?Wonder how many steps on the BP ladder separate Mix from Tony? “Former BP engineer Kurt Mix, 50, is the first individual charged in connection with the Deepwater Horizon oil spill, the Justice Department said Tuesday.” Mix allegedly delete a whole slew of text messages he had set to a supervisor and contractor about failures and fear of same during Operation Top Kill.
?There’s more pressure being put on the USDA to quit approving Frankenfoods. Research results should be enough to convince them, but apparently not.
?Finally, the number of foreclosures in CA has declined, and sharply. There were almost 18% fewer foreclosures in the first quarter of 2012 compared to the first quarter of 2011. The decline has been attributed to the decline in property values, which are relatively flat now, and also failure of a predicted second wave of foreclosures to materialize in the state.

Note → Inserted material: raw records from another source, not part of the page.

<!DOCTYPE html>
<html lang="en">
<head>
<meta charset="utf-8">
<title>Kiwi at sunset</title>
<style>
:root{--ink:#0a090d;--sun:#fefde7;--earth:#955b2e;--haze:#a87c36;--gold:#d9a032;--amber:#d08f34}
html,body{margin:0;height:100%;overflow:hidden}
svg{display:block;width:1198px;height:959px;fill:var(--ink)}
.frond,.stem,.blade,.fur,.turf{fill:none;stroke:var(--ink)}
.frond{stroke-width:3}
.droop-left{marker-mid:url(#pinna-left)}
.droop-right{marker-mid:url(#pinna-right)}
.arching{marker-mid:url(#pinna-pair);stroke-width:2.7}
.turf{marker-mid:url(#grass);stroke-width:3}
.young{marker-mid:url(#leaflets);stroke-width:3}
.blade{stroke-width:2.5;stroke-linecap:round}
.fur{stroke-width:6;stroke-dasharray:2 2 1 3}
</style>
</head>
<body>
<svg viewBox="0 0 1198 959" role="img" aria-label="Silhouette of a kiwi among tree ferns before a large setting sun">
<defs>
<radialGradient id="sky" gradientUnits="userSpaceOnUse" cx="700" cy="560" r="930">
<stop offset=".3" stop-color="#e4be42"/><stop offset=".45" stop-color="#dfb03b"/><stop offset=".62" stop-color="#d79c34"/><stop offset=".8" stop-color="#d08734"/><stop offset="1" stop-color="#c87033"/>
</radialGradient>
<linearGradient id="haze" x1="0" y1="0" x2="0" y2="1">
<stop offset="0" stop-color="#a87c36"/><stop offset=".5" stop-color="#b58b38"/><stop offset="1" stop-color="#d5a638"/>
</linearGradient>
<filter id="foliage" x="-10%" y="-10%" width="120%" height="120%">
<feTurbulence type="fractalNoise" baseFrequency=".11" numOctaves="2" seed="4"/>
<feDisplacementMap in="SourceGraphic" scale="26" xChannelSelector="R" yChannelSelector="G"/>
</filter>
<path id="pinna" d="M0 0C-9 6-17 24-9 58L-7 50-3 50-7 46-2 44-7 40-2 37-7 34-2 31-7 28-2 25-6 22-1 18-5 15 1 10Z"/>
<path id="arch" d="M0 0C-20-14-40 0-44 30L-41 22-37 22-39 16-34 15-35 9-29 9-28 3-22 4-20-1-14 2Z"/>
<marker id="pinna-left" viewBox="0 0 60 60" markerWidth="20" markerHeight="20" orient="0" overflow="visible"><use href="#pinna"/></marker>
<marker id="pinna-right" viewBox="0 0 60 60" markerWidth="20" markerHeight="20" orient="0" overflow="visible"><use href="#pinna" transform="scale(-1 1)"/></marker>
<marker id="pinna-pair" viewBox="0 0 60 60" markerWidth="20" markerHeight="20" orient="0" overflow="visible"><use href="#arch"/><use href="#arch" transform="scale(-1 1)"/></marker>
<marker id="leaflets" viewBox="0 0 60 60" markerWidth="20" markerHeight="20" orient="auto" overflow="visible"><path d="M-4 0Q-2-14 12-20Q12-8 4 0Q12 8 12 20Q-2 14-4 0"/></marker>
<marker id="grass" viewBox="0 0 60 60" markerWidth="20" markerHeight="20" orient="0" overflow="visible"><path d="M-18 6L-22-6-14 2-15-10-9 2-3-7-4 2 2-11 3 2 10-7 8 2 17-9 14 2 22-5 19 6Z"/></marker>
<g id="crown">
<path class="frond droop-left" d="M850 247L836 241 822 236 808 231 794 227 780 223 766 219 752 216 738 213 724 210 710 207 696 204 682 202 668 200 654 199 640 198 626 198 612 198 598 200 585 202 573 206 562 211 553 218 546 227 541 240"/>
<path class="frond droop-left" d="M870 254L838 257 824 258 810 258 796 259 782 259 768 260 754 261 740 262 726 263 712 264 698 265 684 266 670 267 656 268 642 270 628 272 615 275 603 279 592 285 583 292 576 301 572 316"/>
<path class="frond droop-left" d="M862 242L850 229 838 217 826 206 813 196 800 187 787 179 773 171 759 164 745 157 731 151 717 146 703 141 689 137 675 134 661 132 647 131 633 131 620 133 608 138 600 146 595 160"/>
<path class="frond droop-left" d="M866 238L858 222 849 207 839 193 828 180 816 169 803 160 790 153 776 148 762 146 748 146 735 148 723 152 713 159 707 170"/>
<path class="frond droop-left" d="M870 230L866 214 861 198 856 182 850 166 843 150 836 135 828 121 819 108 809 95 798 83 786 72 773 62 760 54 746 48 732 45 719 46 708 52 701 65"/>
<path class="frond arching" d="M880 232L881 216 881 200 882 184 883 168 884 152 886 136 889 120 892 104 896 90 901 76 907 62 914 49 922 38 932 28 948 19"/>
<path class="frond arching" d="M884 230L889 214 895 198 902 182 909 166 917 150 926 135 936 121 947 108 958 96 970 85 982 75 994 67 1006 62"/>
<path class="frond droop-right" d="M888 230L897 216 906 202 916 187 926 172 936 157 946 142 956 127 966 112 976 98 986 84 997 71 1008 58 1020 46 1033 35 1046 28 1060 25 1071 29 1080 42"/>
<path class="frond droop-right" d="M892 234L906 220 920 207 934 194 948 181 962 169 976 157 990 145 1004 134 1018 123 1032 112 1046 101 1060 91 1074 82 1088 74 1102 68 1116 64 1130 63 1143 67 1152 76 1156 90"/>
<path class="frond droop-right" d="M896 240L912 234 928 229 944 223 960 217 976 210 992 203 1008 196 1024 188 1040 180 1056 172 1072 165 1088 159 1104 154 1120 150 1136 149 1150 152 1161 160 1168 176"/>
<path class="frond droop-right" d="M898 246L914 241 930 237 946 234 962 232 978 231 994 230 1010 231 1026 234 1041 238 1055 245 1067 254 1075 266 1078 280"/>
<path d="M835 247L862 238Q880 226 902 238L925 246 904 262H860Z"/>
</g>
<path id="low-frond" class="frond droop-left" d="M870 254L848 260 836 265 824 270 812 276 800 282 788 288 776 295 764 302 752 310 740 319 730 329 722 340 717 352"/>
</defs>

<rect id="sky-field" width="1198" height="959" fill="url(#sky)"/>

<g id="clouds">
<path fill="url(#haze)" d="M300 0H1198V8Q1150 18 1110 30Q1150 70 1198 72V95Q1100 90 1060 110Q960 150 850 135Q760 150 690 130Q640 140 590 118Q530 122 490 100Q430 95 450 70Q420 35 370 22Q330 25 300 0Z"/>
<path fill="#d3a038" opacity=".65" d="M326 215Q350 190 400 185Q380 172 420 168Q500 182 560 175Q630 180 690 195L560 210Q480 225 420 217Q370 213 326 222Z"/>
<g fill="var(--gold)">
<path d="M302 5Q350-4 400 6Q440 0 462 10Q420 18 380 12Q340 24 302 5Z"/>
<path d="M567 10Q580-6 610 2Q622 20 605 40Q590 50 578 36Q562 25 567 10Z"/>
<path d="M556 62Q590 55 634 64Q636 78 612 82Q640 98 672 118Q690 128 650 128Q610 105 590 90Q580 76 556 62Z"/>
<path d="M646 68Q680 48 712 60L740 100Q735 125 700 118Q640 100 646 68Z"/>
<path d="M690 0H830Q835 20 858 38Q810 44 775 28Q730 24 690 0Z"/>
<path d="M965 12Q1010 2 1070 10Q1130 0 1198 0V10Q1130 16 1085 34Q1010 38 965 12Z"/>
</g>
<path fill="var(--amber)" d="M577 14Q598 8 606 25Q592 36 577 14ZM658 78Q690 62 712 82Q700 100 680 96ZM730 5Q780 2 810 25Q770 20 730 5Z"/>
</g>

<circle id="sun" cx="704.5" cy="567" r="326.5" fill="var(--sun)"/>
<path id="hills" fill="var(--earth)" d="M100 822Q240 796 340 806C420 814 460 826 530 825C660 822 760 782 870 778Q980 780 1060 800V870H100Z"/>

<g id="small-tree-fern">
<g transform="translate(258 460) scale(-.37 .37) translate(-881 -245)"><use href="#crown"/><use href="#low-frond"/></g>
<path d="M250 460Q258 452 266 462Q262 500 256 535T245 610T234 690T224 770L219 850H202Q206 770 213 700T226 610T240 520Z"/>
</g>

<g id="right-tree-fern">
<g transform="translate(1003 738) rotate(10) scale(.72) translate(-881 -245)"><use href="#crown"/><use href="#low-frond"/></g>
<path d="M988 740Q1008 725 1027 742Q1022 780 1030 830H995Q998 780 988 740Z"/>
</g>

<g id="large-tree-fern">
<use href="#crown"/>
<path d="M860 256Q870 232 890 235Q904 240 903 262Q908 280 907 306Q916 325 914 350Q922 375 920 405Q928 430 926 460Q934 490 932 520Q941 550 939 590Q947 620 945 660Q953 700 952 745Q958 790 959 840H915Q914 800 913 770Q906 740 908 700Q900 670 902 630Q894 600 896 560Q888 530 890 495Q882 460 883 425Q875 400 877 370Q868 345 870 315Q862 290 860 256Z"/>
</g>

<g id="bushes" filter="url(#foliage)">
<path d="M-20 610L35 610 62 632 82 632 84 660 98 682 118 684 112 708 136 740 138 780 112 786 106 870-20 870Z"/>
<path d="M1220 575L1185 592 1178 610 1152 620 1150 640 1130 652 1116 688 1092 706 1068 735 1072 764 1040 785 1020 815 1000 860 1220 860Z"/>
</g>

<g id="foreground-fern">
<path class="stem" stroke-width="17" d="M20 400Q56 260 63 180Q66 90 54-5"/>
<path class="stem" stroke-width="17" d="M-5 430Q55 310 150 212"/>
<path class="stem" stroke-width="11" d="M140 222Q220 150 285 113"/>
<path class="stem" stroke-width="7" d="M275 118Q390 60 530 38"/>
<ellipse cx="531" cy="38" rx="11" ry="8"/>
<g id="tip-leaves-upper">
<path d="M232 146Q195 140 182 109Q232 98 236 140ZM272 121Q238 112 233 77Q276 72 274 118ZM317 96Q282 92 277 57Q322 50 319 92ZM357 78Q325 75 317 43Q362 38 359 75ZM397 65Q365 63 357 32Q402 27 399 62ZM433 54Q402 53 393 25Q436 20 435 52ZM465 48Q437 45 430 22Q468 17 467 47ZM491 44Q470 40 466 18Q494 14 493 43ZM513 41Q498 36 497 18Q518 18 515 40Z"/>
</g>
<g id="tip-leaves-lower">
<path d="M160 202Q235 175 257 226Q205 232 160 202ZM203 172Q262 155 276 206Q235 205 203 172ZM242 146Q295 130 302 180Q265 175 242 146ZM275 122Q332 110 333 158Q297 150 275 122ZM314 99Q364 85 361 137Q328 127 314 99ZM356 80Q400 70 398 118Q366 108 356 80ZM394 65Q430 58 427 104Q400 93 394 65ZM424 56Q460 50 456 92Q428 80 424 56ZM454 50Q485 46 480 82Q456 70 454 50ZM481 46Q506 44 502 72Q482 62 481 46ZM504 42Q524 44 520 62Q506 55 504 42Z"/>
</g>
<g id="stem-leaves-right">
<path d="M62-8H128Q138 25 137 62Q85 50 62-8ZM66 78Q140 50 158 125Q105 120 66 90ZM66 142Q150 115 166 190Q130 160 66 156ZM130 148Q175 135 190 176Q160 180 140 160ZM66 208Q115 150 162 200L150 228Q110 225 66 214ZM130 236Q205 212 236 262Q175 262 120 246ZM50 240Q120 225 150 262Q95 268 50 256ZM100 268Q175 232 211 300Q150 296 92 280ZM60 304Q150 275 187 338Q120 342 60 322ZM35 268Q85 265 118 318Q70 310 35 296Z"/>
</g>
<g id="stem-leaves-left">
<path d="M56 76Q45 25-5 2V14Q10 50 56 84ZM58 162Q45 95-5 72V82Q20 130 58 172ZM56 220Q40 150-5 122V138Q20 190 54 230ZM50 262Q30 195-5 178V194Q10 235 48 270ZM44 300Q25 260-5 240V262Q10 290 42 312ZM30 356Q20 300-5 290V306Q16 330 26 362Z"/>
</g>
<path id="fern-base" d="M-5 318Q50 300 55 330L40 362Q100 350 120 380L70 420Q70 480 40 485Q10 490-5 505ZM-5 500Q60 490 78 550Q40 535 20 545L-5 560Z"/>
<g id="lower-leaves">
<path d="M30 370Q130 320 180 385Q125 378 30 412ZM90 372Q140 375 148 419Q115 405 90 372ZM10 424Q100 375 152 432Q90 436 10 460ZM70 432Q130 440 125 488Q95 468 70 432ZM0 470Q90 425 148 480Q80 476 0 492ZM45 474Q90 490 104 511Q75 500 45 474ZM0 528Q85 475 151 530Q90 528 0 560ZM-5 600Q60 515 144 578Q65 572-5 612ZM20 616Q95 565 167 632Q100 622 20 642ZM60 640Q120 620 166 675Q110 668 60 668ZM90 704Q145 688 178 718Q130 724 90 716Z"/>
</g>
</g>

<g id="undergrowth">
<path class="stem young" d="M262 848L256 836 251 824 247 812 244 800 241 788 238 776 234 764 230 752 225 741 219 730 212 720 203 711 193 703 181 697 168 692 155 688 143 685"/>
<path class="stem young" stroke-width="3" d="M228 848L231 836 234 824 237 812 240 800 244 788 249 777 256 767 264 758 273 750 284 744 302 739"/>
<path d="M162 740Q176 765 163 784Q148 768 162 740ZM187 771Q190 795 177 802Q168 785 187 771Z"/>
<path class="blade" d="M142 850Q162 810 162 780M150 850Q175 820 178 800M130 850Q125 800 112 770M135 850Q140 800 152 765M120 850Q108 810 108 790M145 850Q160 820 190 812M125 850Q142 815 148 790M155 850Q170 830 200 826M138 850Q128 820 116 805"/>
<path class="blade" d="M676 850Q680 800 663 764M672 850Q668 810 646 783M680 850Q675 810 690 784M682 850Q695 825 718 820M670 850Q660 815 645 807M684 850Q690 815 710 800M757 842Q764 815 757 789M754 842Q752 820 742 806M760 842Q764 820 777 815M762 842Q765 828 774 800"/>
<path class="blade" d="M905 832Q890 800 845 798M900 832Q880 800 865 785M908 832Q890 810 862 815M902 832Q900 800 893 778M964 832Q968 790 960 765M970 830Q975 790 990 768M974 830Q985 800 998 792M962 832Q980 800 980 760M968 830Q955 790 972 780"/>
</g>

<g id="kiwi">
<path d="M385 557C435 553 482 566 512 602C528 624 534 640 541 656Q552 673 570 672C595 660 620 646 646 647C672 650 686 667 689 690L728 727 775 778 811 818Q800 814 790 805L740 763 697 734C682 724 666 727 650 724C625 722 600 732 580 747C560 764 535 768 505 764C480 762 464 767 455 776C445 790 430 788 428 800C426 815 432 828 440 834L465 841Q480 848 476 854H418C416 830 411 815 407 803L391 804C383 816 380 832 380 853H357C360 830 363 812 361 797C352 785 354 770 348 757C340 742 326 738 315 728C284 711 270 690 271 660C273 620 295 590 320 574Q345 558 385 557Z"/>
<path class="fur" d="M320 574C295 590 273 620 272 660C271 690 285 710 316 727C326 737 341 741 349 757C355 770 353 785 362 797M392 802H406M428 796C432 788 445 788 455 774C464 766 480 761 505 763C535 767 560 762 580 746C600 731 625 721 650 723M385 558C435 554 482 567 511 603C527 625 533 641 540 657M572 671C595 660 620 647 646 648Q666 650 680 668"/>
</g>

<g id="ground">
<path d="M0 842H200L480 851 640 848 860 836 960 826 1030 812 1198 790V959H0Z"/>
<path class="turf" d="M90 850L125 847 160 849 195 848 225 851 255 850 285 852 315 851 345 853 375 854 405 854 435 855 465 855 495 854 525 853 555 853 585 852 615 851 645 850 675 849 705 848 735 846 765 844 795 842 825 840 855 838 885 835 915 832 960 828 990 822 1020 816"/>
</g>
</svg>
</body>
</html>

?Finally, also, California voters will decide in November whether to (once again) abolish the death penalty (they voted to establish it in 1978). Repealing the death penalty is opposed by the California District Attorneys Association.
?Public Policy Polling has some interesting results regarding Floridians’ views on the Trayvon Martin case. Major, and very interesting, differences in responses occurred within age, gender and race categories, as well as by political party affiliations.